- Lucio Fontana
- Concetto Spaziale, Attese
- signed, titled and inscribed 1 + 1 – 738 A (e impronta digitale dell’autore) on the reverse
- waterpaint on canvas
- 61 by 50 cm. 24 by 19 7/8 in.
- Executed in 1960.
Sale: Sotheby’s Milan, 23 November 1999, Lot 234
Private Collection, Italy (acquired from the above sale)
Thence by descent to the present owner
Enrico Crispolti, Fontana, Catalogo Generale, Vol. I, Milan 1986, p. 325, no. 60 T 71, illustrated
Enrico Crispolti, Lucio Fontana, Catalogo Ragionato di Sculture, Dipinti, Ambientazioni, Vol. I, Milan 2006, p. 495, no. 60 T 71, illustrated
The vigorous black cuts incised into the deep crimson surface of the present work elicit a tenably visceral reading that is steeped in the vernacular of western art history. The ineluctable smoothness of the pulsating red pigment saturates the canvas like blood seeping from an open wound. Concetto Spaziale, Attese is thus a wounded canvas that in turn represents a Modernist echo of the wounds of Christ on the cross. Significantly, much like the art of the past in its deliverance of the message of salvation, in Fontana’s work, it is only by enacting violence upon an unblemished surface and sacrificing the possibility of representational illusion that an intimation of an unknown realm can be attained. Herein, it is his idiosyncratic gesture – the iconoclastic cut – that continues a legacy, which has shaped the development of Western art history: the Christian notion of transfiguration through violence and suffering.
Fontana’s work, and particularly his series of tagli, was closely linked with contemporaneous advances in space travel. Just as men like Yuri Gagarin broke through the atmosphere to reveal the infinite void of the cosmos, Fontana sliced open his canvas to reveal the void behind it and irrevocably changed the course of art. To this end, the telletta are as central to the interpretation of this work as the narrow slits themselves. They imply the blackness of space and the insurmountable nothingness of the cosmological void. In Fontana’s own words: “The discovery of the Cosmos is that of a new dimension. It is the infinite: thus I pierce this canvas, which is the basis of all arts and I have created an infinite dimension, an x which for me is the basis for all Contemporary Art” (Lucio Fontana cited in: Exh. Cat., Venice, Peggy Guggenheim Collection, Lucio Fontana: Venice/New York, 2006, p. 19). Through this paradigm-shifting series, Fontana asserts his own identity as a pioneer of painting and a founding father of contemporary art, perfectly positioned to lead the practice onwards into the second half of the Twentieth Century.

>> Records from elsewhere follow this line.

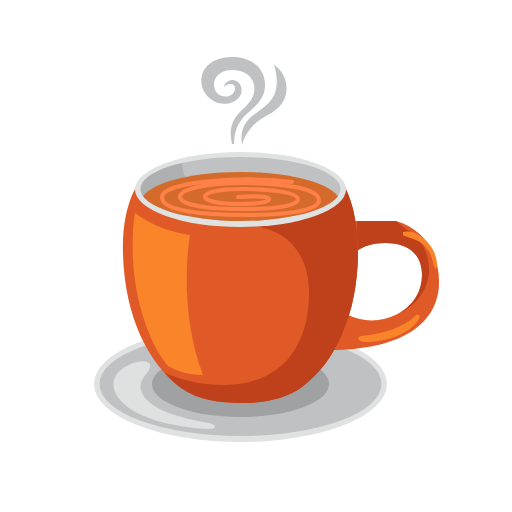
<!DOCTYPE html>
<html lang="en">
<head>
<meta charset="utf-8">
<title>Cup of coffee</title>
<style>
:root {
  --paper: #ffffff;
  --orange: #e05a28;
  --orange-dark: #be411b;
  --orange-light: #f98429;
  --coffee: #d56b2b;
  --swirl: #ff8148;
  --rim: #e0e2e2;
  --grey: #bfc1c3;
  --grey-light: #dfe1e1;
  --grey-dark: #9fa1a3;
}
html, body { margin: 0; background: var(--paper); }
body { width: 512px; height: 512px; overflow: hidden; }
svg { display: block; }
.rim { fill: var(--rim); }
.grey { fill: var(--grey); }
.grey-light { fill: var(--grey-light); }
.grey-dark { fill: var(--grey-dark); }
.body { fill: var(--orange); }
.shade { fill: var(--orange-dark); }
.shine { fill: var(--orange-light); }
.coffee { fill: var(--coffee); }
.swirl { fill: none; stroke: var(--swirl); stroke-width: 4; stroke-linecap: round; }
</style>
</head>
<body>
<svg width="512" height="512" viewBox="0 0 512 512" role="img" aria-label="Steaming orange cup of coffee on a grey saucer">
  <defs>
    <clipPath id="cup-shape">
      <path d="M136 187C126 205 122 229 123 255C125 318 149 364 181 388C198 400 220 403 241 403C264 403 286 399 302 387C336 362 357 314 358 255C358 228 354 205 345 187Z"/>
    </clipPath>
    <clipPath id="cup-opening">
      <ellipse cx="240.500" cy="189" rx="100" ry="32"/>
    </clipPath>
  </defs>

  <g id="steam" class="grey">
    <path d="M232 144C229 131 231 121 240 112C250 103 256 96 254 85C252 75 243 70 232 70C220 70 213 78 214 86C215 95 224 99 231 95C236 92 237 85 231 84C228 84 226 85 224 87C225 82 229 80 233 80C240 81 243 88 241 94C237 104 222 107 212 100C202 93 199 82 203 72C208 61 221 56 235 57C252 58 264 68 265 83C266 97 257 105 249 112C239 120 234 130 234 144Z"/>
    <path d="M274 65C284 71 288 83 286 94C283 108 271 113 261 119C252 125 245 134 242 145C240 134 243 124 251 117C261 109 271 104 275 93C278 84 277 74 274 65Z"/>
  </g>

  <g id="saucer">
    <ellipse class="rim" cx="240.500" cy="384" rx="146.500" ry="58"/>
    <ellipse class="grey" cx="240.500" cy="384" rx="141" ry="52"/>
    <path class="grey-light" d="M150 364C147 359 134 361 125 367C110 376 110 390 123 403C139 419 178 428 209 429C217 429 217 425 209 423C179 418 149 409 142 393C136 378 152 373 150 364Z"/>
    <ellipse class="grey-dark" cx="240.500" cy="384" rx="88.500" ry="33"/>
  </g>

  <g id="handle">
    <path class="body" fill-rule="evenodd" d="M340 221H396C424 229 440 254 439 285C437 327 396 350 330 350L338 313ZM346 255V314C358 320 371 322 384 319C408 313 422 296 422 275C422 254 408 243 385 243C371 243 359 247 350 255Z"/>
    <path class="shade" d="M350 221H396L406 229C421 237 430 253 429 273C427 293 413 307 400 313C414 304 422 291 422 275C422 254 408 243 385 243C373 243 364 246 357 251V221Z"/>
    <path class="shine" d="M403 232C414 229 426 238 432 248C437 257 438 265 436 269C432 265 434 259 428 250C420 238 407 238 403 235ZM361 336C382 334 402 328 414 317C417 313 421 314 419 319C410 334 387 342 364 342C357 341 357 337 361 336Z"/>
  </g>

  <g id="cup">
    <g clip-path="url(#cup-shape)">
      <rect class="body" x="120" y="180" width="242" height="226"/>
      <path class="shade" d="M250 226C287 228 309 254 309 293C309 351 277 385 224 385C202 385 184 381 165 373V406H362V180H300Z"/>
      <path class="shine" d="M135 213C151 225 170 232 190 235C183 280 187 333 203 375C191 375 178 372 168 366C149 344 135 300 133 260C132 241 133 225 135 213Z"/>
    </g>
    <ellipse class="rim" cx="240.500" cy="189.500" rx="105.500" ry="37.500"/>
    <g clip-path="url(#cup-opening)">
      <rect class="grey" x="138" y="154" width="206" height="70"/>
      <path class="grey-dark" fill-opacity=".55" d="M138 154H184C181 163 182 171 186 179L145 202H138Z"/>
      <ellipse class="coffee" cx="240.500" cy="203" rx="100" ry="31"/>
      <path class="swirl" d="M292 182C245 176 163 181 162 197C161 211 205 215 244 215C284 215 319 211 319 200C318 188 282 183 242 183C207 183 180 189 180 197C181 206 213 209 244 209C274 209 298 206 298 199C297 192 268 189 243 189C220 189 204 192 205 197C206 202 224 204 242 204C257 204 270 202 269 199C268 196 251 196 238 197"/>
    </g>
  </g>
</svg>
</body>
</html>
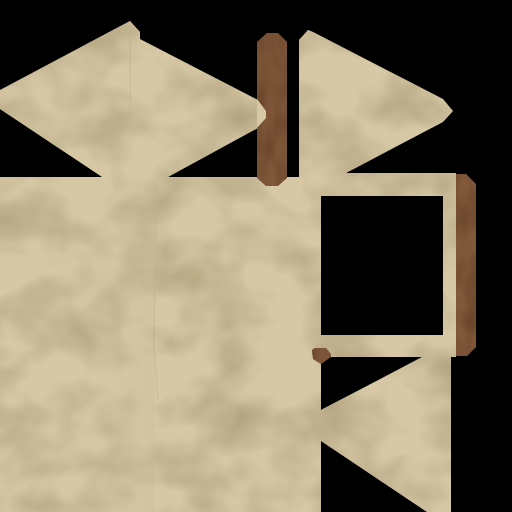
<!DOCTYPE html>
<html lang="en">
<head>
<meta charset="utf-8">
<title>Canvas and wood texture sheet</title>
<style>
:root {
  --ground: #000;
  --cloth: #d6c8a5;
  --cloth-shade: #bcae8c;
  --seam: #b9ab89;
  --wood: #80583a;
  --wood-dark: #6b472d;
}
html, body { margin: 0; background: var(--ground); overflow: hidden; }
.sheet { display: block; width: 512px; height: 512px; background: var(--ground); }
.cloth { fill: var(--cloth); }
.wood { fill: var(--wood); }
.seam { fill: none; stroke: var(--seam); stroke-width: 1; opacity: .5; }
.shade-stop { stop-color: var(--cloth-shade); }
.wood-stop { stop-color: var(--wood-dark); }
</style>
</head>
<body>
<svg class="sheet" viewBox="0 0 512 512" role="img" aria-label="Cloth panels and wooden poles laid out on black">
  <defs>
    <filter id="cloth-mottle" filterUnits="userSpaceOnUse" x="0" y="0" width="512" height="512" color-interpolation-filters="sRGB">
      <feTurbulence type="fractalNoise" baseFrequency="0.016 0.02" numOctaves="3" seed="8" result="noise"/>
      <feColorMatrix in="noise" type="matrix" values="0 0 0 0 0.68  0 0 0 0 0.62  0 0 0 0 0.48  1.8 0 0 0 -0.68" result="stain"/>
      <feComposite in="stain" in2="SourceGraphic" operator="in" result="stained"/>
      <feMerge><feMergeNode in="SourceGraphic"/><feMergeNode in="stained"/></feMerge>
    </filter>
    <filter id="wood-grain" filterUnits="userSpaceOnUse" x="0" y="0" width="512" height="512" color-interpolation-filters="sRGB">
      <feTurbulence type="fractalNoise" baseFrequency="0.06 0.03" numOctaves="2" seed="4" result="noise"/>
      <feColorMatrix in="noise" type="matrix" values="0 0 0 0 0.38  0 0 0 0 0.24  0 0 0 0 0.14  1.4 0 0 0 -0.5" result="grain"/>
      <feComposite in="grain" in2="SourceGraphic" operator="in" result="grained"/>
      <feMerge><feMergeNode in="SourceGraphic"/><feMergeNode in="grained"/></feMerge>
    </filter>
    <linearGradient id="seam-fade" x1="0" x2="1" y1="0" y2="0">
      <stop class="shade-stop" offset="0" stop-opacity="0"/>
      <stop class="shade-stop" offset="1" stop-opacity=".4"/>
    </linearGradient>
    <linearGradient id="pole-edge" x1="0" x2="1" y1="0" y2="0">
      <stop class="wood-stop" offset="0" stop-opacity=".6"/>
      <stop class="wood-stop" offset=".5" stop-opacity="0"/>
      <stop class="wood-stop" offset="1" stop-opacity=".5"/>
    </linearGradient>
  </defs>

  <g id="cloth-panels" class="cloth" filter="url(#cloth-mottle)">
    <polygon id="gable-pair" points="0,90 130,21 140,32 140,39 258,100 266,110 266,118 258,128 168,177 168,180 102,180 102,177 0,109"/>
    <polygon id="gable-right" points="299,40 308,30 313,32 443,99 453,111 443,122 346,173 346,180 299,180"/>
    <rect id="wall" y="177" width="321" height="335"/>
    <path id="door-frame" fill-rule="evenodd" d="M299 173H456V357H321V196H299ZM321 196V335H443V196Z"/>
    <polygon id="gable-lower" points="321,410 424,356 451,352 451,512 427,512 321,441"/>
  </g>

  <g id="seams">
    <rect x="90" y="177" width="65" height="335" fill="url(#seam-fade)" opacity=".4"/>
    <path class="seam" d="M130 40V116"/>
    <path class="seam" d="M157 177L154 345L158 400"/>
  </g>

  <g id="wooden-parts" class="wood" filter="url(#wood-grain)">
    <polygon id="pole-short" points="257,42 267,33 278,33 287,42 287,178 278,186 266,186 257,178"/>
    <polygon id="pole-long" points="456,174 466,174 476,184 476,347 467,356 456,356"/>
    <polygon id="peg" points="312,350 315,348 326,348 331,354 331,357 321,364 313,359"/>
  </g>
  <polygon points="257,42 267,33 278,33 287,42 287,178 278,186 266,186 257,178" fill="url(#pole-edge)" opacity=".5"/>
  <polygon id="gable-tip" class="cloth" points="257,99 266,111 266,118 257,128"/>
</svg>
</body>
</html>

With a powerful visceral and chromatic drama, Concetto Spaziale, Attese is a compelling proof of this artist's unmatched and ambitious contribution to the philosophical landscape of the post-war era and a work of crucial art historical importance.